■ WORK ORDER:
Where the records below show a line containing "0; background: var(--white);", start copying; end with the line containing "none; stroke: var(--white);", and copy it too.

(Document images with source code)
* * *

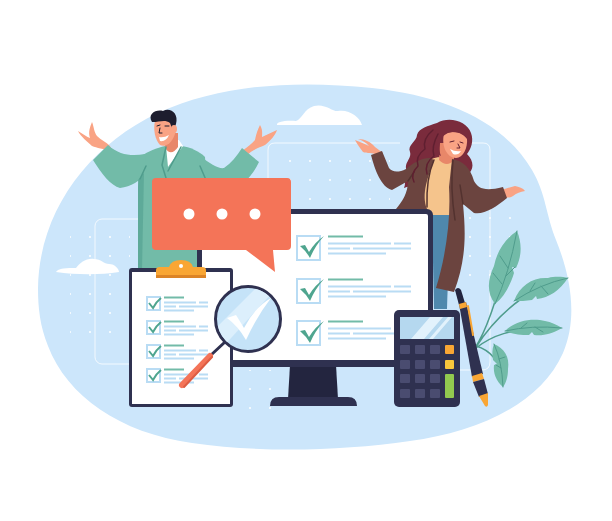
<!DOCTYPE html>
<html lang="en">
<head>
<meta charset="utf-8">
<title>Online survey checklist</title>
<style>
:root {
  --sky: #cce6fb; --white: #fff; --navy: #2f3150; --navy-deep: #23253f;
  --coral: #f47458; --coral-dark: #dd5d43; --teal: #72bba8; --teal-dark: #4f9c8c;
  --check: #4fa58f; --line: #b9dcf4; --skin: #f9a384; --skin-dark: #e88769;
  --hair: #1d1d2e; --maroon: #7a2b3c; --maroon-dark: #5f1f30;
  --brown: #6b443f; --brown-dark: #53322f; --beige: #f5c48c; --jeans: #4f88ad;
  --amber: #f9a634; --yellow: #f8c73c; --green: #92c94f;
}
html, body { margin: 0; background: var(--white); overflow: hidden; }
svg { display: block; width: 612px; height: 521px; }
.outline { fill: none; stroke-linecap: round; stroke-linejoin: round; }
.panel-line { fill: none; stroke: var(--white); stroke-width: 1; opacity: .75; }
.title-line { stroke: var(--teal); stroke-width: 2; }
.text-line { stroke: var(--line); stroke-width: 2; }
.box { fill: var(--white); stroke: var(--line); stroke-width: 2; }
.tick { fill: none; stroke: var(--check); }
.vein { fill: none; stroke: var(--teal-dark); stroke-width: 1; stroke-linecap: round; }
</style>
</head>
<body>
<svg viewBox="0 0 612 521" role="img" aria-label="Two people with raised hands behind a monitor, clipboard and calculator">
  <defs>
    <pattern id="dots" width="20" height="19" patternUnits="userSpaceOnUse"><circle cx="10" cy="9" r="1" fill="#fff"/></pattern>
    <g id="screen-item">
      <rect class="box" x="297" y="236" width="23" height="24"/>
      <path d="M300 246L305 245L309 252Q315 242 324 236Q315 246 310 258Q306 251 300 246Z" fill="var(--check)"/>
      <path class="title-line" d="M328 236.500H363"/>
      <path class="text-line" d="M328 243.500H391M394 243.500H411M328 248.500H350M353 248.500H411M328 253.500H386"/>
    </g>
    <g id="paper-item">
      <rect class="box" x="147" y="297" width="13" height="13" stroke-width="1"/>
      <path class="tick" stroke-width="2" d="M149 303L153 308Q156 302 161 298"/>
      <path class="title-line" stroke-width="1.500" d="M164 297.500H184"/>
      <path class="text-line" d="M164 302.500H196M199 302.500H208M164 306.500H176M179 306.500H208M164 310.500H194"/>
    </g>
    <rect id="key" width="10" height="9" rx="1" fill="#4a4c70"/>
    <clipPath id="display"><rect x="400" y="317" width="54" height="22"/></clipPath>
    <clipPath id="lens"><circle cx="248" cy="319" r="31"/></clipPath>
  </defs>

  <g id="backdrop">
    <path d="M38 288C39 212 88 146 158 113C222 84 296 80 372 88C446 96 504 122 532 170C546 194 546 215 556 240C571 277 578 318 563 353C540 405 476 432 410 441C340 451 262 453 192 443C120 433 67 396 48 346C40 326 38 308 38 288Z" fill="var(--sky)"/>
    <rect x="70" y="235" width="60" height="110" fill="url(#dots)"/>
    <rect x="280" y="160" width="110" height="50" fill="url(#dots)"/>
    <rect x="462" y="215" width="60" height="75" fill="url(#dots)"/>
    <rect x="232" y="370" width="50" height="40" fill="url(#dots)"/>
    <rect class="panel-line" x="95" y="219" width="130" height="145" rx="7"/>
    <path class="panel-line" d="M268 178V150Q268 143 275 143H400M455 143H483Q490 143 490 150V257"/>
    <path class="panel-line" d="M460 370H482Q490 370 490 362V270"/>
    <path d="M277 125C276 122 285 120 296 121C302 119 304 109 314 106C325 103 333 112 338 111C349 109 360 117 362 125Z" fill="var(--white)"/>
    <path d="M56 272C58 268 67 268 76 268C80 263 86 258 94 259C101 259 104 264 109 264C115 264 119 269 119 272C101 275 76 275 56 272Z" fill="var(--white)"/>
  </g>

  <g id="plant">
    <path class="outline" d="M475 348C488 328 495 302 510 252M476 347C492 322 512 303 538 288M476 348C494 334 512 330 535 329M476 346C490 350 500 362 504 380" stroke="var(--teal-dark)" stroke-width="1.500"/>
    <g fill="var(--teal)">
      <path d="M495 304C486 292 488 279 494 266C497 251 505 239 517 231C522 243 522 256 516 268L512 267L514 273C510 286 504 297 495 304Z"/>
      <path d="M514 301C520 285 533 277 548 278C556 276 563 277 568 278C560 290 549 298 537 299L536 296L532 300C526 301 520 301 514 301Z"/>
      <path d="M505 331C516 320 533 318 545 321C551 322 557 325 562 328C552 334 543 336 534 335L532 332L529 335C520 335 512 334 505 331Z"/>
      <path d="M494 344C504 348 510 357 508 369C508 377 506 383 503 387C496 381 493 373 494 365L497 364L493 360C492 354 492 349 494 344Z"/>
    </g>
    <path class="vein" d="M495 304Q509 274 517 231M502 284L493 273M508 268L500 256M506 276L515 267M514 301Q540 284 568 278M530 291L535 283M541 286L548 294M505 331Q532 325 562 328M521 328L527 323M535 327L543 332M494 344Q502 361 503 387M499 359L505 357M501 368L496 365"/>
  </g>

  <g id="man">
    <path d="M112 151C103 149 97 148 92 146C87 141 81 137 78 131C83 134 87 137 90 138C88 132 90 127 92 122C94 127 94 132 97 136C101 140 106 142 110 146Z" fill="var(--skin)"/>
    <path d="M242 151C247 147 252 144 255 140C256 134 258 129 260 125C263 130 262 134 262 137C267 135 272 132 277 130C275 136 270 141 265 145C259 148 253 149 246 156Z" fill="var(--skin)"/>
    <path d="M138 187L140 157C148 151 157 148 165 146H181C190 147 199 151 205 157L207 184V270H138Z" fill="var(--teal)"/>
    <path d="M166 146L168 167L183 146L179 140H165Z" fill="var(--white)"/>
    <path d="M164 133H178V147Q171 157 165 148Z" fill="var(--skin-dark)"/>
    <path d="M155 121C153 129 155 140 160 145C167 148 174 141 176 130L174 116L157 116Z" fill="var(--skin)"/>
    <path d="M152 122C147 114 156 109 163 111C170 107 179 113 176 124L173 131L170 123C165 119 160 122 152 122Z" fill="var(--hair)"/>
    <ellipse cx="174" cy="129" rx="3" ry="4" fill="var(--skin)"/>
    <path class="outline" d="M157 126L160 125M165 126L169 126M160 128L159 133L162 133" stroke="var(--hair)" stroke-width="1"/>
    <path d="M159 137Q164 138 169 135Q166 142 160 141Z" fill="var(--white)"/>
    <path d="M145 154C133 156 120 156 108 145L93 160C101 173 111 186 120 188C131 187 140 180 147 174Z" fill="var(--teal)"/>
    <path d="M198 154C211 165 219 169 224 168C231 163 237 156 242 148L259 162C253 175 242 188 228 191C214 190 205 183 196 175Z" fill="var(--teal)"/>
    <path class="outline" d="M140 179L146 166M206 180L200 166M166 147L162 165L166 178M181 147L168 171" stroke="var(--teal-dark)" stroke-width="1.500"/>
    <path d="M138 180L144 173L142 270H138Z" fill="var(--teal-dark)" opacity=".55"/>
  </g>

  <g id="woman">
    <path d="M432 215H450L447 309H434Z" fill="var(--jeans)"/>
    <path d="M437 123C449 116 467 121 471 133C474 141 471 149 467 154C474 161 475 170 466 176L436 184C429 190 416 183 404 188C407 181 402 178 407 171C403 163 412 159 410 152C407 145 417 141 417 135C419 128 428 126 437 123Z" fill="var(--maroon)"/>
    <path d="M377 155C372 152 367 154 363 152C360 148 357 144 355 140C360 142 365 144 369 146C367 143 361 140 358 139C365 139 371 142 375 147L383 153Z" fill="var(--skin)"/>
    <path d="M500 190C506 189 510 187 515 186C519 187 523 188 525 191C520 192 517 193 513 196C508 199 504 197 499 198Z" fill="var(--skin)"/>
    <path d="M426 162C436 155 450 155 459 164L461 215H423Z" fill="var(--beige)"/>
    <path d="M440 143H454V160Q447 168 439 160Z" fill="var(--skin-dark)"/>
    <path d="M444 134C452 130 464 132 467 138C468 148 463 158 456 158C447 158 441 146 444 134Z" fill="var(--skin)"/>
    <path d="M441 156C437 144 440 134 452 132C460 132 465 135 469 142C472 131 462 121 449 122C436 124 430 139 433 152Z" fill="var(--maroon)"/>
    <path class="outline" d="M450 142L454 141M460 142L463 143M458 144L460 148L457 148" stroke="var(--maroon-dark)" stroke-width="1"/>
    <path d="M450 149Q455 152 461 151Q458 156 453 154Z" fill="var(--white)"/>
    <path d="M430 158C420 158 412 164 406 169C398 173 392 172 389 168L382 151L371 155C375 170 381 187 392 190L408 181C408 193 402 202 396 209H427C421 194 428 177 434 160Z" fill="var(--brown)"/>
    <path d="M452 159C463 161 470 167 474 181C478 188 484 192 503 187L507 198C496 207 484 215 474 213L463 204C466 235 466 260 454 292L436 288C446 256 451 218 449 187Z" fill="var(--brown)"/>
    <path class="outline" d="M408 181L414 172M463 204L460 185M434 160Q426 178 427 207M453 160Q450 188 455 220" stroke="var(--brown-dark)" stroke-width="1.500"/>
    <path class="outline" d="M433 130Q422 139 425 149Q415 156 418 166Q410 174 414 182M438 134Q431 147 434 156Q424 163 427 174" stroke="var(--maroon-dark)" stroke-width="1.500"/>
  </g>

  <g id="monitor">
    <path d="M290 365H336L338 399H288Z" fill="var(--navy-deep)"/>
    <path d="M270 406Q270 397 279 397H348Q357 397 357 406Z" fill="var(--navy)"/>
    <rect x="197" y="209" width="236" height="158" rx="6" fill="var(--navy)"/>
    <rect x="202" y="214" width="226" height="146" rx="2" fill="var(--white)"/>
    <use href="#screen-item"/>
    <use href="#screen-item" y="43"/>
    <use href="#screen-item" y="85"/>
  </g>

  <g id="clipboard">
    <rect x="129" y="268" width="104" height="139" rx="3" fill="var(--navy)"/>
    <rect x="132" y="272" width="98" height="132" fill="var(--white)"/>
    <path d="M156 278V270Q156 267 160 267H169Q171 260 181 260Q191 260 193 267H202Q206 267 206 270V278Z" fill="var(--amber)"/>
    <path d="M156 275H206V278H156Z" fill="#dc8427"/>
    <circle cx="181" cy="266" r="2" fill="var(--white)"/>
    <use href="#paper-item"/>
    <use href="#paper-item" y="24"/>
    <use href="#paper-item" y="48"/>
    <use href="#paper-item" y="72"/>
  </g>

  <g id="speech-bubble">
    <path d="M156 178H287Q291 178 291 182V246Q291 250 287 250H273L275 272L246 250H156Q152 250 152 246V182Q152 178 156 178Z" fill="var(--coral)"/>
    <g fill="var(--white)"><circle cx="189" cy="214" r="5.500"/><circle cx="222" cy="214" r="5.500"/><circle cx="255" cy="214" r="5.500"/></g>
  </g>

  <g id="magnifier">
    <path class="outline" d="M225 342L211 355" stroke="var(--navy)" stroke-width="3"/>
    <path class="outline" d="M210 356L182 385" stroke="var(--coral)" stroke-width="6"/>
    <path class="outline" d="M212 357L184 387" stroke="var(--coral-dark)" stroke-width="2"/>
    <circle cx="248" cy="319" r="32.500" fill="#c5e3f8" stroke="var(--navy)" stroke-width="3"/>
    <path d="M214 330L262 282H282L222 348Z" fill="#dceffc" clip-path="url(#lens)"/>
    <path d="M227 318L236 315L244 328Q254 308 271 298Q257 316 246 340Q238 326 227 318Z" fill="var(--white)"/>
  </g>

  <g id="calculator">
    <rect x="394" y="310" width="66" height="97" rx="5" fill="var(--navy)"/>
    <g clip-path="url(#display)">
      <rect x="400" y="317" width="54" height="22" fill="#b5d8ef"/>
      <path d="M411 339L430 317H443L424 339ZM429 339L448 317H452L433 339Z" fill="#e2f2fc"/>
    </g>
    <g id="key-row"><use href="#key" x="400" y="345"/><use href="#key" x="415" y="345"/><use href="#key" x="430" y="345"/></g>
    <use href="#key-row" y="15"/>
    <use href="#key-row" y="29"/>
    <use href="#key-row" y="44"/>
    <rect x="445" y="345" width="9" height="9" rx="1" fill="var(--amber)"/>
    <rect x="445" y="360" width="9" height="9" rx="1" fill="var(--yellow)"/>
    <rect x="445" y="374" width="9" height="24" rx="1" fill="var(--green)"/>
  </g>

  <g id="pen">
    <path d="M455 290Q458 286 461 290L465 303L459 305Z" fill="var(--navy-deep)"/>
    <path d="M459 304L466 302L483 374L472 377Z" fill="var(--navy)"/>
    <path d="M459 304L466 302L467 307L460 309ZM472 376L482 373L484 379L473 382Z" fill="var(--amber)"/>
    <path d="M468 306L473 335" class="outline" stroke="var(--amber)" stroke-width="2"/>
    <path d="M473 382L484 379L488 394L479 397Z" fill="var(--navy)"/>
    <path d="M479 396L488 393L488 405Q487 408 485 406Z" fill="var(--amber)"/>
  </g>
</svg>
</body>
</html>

* * *

■ EXPECTED ANSWER:
html, body { margin: 0; background: var(--white); overflow: hidden; }
svg { display: block; width: 612px; height: 521px; }
.outline { fill: none; stroke-linecap: round; stroke-linejoin: round; }
.panel-line { fill: none; stroke: var(--white); stroke-width: 1; opacity: .75; }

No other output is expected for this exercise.